RECORDS FOR THE TASK
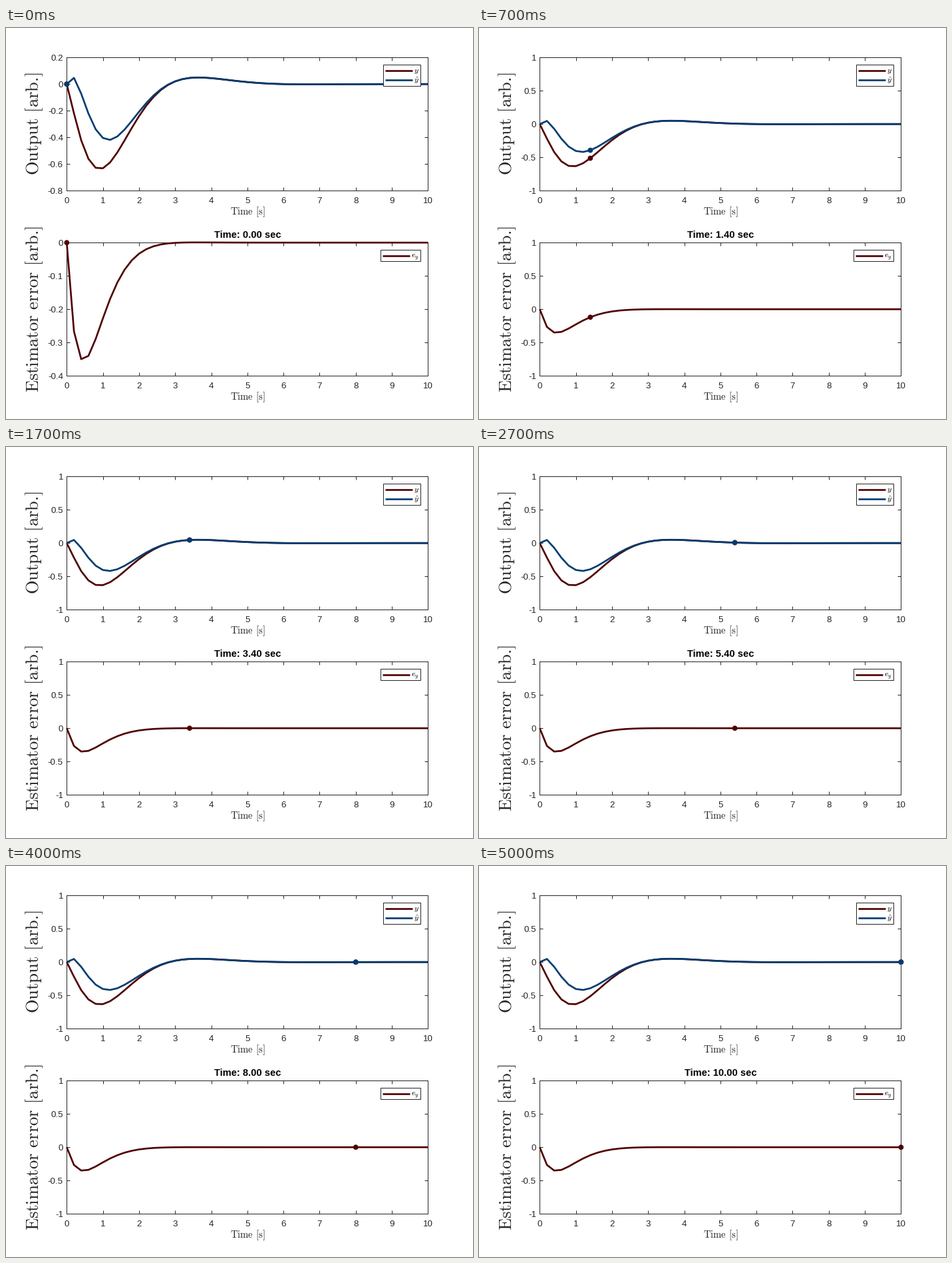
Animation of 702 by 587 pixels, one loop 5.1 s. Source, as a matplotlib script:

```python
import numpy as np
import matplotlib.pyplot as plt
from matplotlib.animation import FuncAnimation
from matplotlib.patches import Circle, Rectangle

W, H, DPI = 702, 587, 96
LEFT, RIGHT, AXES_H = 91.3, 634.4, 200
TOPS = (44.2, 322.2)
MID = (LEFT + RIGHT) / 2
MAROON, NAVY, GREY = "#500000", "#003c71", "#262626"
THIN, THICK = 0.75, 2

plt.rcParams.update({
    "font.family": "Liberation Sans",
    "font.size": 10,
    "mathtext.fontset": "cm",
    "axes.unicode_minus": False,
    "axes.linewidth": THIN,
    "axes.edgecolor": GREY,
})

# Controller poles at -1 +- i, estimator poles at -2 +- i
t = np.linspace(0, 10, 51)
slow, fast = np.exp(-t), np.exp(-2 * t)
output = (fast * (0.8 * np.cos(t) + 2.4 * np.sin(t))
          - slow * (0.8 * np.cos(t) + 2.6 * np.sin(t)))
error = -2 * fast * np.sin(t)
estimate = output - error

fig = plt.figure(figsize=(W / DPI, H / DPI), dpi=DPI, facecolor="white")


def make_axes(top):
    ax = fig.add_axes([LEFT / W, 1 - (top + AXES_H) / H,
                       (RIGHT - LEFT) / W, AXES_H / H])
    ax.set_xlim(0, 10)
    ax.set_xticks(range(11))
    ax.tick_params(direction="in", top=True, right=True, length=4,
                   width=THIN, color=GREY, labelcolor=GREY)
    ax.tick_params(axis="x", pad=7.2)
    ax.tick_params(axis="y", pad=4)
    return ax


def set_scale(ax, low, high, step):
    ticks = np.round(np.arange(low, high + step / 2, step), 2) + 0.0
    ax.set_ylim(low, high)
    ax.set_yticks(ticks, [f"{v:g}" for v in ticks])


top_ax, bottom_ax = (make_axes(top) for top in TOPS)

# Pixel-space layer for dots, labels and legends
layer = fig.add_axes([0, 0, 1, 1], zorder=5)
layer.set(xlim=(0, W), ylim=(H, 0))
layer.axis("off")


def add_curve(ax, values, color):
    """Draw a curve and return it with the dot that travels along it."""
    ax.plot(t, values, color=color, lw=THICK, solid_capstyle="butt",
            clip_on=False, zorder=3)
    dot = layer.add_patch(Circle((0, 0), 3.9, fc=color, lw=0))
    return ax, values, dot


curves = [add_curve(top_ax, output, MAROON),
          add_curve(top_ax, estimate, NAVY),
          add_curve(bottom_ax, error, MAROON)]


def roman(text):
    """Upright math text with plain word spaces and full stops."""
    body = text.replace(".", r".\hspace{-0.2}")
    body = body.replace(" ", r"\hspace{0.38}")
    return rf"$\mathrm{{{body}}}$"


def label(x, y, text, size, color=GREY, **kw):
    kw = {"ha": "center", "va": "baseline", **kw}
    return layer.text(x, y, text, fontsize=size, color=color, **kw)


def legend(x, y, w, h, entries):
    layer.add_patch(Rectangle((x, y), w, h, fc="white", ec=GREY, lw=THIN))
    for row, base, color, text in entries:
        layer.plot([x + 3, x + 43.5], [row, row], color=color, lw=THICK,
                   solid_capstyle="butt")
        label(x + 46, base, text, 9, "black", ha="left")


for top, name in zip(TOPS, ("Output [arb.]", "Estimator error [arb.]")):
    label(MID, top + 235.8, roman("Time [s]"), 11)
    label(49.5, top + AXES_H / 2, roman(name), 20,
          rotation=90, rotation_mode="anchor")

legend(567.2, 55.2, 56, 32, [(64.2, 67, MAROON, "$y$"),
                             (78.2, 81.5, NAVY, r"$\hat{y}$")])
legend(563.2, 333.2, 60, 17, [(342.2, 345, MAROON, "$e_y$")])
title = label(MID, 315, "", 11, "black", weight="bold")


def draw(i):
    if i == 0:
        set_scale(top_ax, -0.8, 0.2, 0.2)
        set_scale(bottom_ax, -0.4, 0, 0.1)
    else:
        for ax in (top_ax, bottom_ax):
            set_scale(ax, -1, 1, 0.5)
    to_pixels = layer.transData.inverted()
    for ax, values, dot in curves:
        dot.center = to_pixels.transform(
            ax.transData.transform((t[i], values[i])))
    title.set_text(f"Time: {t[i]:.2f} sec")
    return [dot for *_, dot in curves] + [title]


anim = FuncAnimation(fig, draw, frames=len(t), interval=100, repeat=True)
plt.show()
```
---
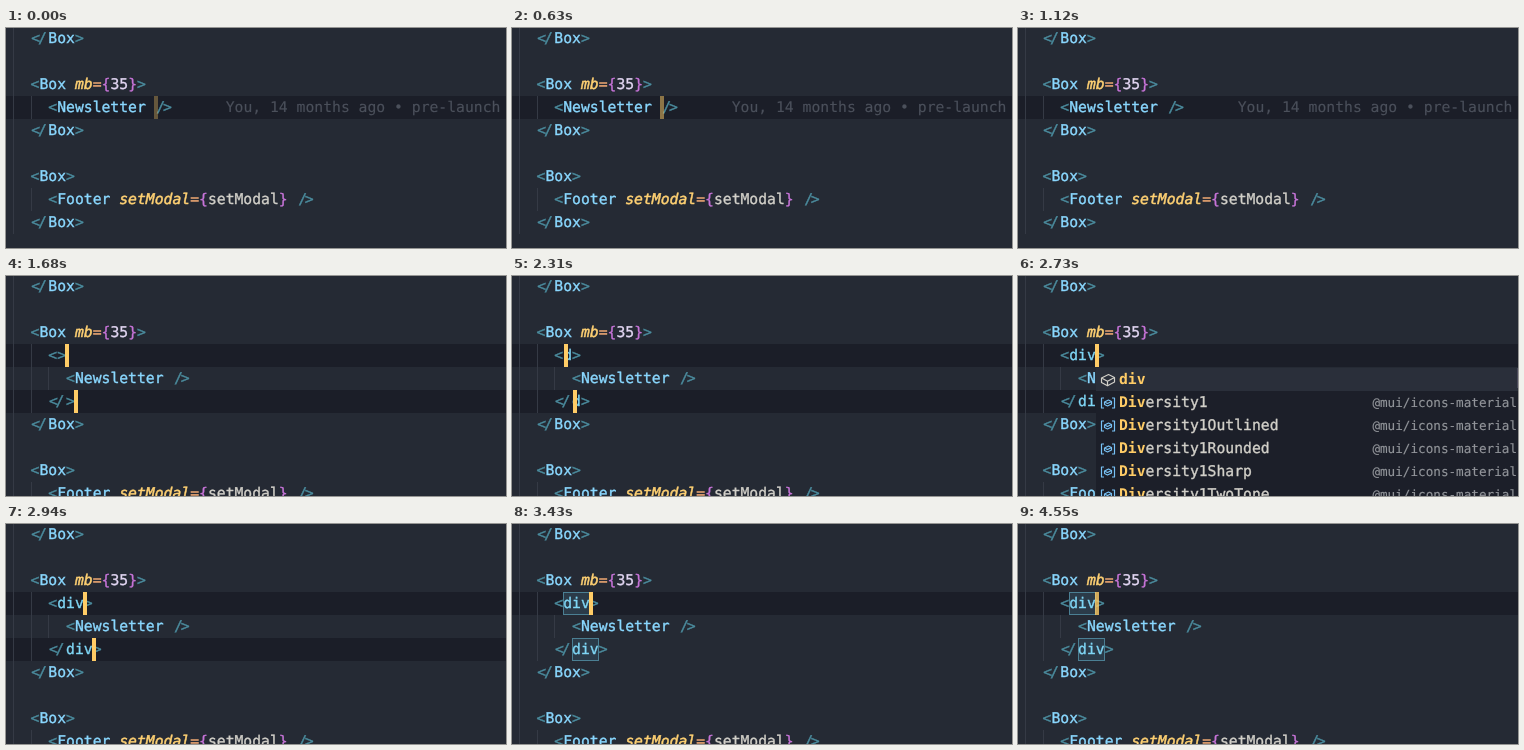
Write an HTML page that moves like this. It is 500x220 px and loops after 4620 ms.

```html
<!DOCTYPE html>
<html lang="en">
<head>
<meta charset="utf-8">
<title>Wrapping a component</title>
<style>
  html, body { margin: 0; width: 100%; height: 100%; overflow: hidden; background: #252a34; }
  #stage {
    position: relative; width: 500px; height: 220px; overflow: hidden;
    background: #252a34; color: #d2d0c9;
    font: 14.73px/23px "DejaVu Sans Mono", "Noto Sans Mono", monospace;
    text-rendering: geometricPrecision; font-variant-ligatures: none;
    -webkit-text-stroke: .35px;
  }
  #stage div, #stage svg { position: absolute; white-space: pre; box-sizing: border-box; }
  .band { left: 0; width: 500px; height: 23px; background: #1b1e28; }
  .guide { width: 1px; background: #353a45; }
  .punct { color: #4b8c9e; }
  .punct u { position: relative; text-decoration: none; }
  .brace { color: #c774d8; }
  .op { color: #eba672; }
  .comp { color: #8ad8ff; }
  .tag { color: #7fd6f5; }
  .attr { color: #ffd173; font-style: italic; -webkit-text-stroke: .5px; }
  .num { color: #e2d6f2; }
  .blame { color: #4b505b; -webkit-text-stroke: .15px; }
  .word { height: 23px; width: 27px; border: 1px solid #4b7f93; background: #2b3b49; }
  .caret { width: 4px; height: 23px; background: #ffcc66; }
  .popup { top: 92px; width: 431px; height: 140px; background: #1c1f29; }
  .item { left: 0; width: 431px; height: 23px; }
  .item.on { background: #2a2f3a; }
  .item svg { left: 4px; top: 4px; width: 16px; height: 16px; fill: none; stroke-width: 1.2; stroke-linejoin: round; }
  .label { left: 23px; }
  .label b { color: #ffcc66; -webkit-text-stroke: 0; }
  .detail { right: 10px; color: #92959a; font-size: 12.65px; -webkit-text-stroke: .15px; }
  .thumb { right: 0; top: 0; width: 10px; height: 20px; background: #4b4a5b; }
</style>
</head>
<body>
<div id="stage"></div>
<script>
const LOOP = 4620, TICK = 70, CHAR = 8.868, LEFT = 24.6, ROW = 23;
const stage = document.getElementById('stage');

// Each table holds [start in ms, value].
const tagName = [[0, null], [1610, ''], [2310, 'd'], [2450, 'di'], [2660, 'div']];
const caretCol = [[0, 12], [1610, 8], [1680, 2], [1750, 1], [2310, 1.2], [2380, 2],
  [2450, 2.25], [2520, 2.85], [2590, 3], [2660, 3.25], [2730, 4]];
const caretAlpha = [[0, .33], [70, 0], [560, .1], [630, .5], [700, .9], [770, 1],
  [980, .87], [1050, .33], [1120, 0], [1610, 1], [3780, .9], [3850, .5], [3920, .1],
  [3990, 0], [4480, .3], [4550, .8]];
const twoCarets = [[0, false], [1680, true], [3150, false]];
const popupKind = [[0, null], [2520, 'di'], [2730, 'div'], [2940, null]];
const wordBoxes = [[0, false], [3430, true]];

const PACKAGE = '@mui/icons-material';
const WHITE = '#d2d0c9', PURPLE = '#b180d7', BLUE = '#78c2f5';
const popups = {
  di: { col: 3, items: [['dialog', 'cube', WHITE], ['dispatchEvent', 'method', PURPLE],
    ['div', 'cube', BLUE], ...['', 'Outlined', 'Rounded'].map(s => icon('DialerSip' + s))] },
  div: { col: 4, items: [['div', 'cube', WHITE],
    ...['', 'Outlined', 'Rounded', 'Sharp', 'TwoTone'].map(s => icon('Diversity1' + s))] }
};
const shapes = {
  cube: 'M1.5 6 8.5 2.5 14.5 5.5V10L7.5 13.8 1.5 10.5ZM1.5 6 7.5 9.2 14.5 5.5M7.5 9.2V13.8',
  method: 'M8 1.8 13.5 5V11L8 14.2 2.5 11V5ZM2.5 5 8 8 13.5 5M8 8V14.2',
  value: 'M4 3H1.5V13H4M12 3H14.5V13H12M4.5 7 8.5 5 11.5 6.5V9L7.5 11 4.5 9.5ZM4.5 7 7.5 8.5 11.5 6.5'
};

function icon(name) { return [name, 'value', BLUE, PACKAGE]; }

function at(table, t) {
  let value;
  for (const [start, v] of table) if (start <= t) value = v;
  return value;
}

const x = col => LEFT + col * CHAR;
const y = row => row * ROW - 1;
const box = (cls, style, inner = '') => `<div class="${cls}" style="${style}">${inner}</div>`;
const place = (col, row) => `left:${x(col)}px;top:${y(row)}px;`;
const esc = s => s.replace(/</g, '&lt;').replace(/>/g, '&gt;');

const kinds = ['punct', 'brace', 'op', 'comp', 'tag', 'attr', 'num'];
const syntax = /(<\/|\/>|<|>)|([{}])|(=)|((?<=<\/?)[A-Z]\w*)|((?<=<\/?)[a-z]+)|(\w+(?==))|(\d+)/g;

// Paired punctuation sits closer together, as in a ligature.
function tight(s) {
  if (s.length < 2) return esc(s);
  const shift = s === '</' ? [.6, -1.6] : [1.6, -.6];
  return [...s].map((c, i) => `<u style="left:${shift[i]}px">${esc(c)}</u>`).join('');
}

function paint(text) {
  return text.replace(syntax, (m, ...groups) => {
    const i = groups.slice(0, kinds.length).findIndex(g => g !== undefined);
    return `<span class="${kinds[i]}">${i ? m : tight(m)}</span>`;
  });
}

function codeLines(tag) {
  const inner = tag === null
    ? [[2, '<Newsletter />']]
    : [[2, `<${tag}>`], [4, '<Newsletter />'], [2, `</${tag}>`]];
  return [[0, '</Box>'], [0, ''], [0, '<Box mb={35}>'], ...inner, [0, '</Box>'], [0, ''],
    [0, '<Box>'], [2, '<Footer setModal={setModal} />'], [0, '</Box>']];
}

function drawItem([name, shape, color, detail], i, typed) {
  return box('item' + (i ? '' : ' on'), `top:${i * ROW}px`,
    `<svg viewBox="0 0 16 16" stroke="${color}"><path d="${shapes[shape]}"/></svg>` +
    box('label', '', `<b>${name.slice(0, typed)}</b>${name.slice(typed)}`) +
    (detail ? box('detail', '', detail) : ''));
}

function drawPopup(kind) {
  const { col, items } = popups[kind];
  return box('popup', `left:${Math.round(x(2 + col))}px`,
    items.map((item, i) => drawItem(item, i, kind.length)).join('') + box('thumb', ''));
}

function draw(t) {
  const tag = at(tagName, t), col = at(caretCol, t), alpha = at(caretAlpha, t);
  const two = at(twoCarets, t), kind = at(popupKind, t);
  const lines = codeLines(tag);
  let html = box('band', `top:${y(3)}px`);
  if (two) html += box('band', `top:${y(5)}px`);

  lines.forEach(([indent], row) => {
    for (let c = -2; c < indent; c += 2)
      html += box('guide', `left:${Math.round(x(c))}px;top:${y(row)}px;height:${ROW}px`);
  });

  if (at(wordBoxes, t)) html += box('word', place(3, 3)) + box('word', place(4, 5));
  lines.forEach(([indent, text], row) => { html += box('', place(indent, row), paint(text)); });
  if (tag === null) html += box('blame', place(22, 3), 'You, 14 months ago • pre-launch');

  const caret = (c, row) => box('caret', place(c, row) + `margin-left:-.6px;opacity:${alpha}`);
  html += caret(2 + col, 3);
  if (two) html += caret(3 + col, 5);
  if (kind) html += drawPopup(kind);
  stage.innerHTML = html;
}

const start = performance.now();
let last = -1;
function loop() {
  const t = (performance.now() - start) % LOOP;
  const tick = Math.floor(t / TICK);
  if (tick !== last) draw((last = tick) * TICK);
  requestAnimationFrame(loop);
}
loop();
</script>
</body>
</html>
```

DIRECTIONS FOR THIS TASK
Scan the entries above for the word "replace", then copy every line in which it occurs.

TASK SOLUTION
    body = text.replace(".", r".\hspace{-0.2}")
    body = body.replace(" ", r"\hspace{0.38}")
const esc = s => s.replace(/</g, '&lt;').replace(/>/g, '&gt;');
  return text.replace(syntax, (m, ...groups) => {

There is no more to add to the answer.